Energy vampires like to suck energy from the electronic devices around your Conroe or Montgomery County home, even when you think they’re powered off. Did you know that many of your electronic appliances and gadgets don’t really have an off button? Most will have a button or switch labeled “off” or “power” and when you’re finished using them, you click it, press it or flip it.
Unfortunately, in many cases, you’re not really turning the device off — and energy is being wasted, adding to your utility bill. Think about all those red or blue LEDs and indicator lights on the front of most electronics, kitchen appliances and maybe even your washer and dryer.
Sometimes the lights are there to help you find the “on” button easily, sometimes they tell you the time — on your microwave oven or DVD player, for instance. Some of the lights or indicators are there just as decoration, to make the unit look modern or even futuristic. If you walk through your living room or kitchen at night, you’ll probably notice many of the devices you’ve turned “off” are still winking at you with some sort of light or continuing to use a small amount of power silently.
Why won’t these devices turn off?
Basically most of these items are in “ready” or “standby” mode and not really powered off. To cut the power, you’d have to unplug them. That “off” button really doesn't mean what it says much of the time. Your devices are all in “ready-to-go” mode or available to receive signals all the time.
Some of the biggest offenders and silent energy-wasters are the adapters and chargers for your cell phone, digital camera, portable music player and power tools. If they are plugged in, even if there’s no device connected to them at a given moment, they’re sucking power.
How much energy loss is involved?
Energy that’s wasted in this way is called phantom energy loss or standby loss. The energy vampires are slurping up a small extra percentage of your home's electricity use little by little. But those little bits add up when you consider this is going on all all year long — and all across the country.
Energy vampires use up to 100 billion kilowatt hours of excess electrical power annually and add billions of kilowatt-hours of electricity to our utility bills each year as well, according to Energy Star. The small amounts of energy also add a significant amount of carbon dioxide to the atmosphere every year, contributing to global warming.
What can you do to avoid energy vampires?
You can drive a stake into the heart of the local energy vampires if you:
- Unplug appliances and devices when they aren’t in use. Plug multiple items into a surge protector/suppressor so you can kill the power with a single switch. Surge suppressors still provide protection from power surges.
- Avoid extra features on electronic items you’re buying, that you won’t really use. Some features can be energy wasters.
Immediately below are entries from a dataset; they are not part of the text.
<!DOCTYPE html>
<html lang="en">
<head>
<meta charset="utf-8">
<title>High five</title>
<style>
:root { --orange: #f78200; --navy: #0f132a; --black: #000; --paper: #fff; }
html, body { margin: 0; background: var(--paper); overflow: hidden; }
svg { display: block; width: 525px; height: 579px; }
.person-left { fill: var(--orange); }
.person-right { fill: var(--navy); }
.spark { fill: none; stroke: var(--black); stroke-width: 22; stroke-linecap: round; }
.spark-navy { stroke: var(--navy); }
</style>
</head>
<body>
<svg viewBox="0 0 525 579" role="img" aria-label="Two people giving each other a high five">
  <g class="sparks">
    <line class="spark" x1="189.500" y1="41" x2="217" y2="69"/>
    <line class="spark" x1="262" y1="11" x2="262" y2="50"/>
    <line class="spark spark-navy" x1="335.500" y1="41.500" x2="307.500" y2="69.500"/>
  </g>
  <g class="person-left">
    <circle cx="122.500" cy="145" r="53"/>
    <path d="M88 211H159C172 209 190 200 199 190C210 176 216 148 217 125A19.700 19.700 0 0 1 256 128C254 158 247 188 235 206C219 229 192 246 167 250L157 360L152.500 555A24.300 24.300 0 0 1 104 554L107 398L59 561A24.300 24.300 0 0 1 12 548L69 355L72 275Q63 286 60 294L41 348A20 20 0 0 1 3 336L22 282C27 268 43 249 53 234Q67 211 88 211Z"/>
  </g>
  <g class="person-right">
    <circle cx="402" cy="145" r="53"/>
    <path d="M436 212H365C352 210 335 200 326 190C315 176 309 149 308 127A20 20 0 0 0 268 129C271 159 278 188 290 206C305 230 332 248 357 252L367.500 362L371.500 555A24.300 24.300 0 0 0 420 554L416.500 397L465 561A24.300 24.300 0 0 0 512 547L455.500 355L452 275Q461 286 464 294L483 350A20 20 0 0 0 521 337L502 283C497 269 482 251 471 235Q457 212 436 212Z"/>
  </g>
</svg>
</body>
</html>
- Before you purchase an electronic device, check on the label for standby power use information. Energy Star labels can direct you to items that use less energy in both regular and standby modes.
- Enable any power management settings on your computer, monitor and other devices, so they shift into power-saving mode (or go to “sleep”) when not being used.
Don’t cut the important standbys
If standby power is serving a useful purpose like running a remote control or providing a necessary timer, you may rightly choose to leave them plugged in. Your time is worth something too. Remember that if you’ve set a timer to “wake up” a device, like a DVR to record a program, the product must not be unplugged. Some devices like computer servers must not be unplugged because they could cause a network breakdown or data loss. But for those standby features that are completely unnecessary, why not unplug?
We invite you to bring any questions you may have about energy conservation, energy vampires or home comfort issues to the experts at Conroe Air Conditioning, Heating & Refrigeration. Got a problem with your air conditioning system, humidity control, ventilation, or heating? We’re happy to advise you and offer complete home cooling and heating services including HVAC system design, installation, repairs and maintenance.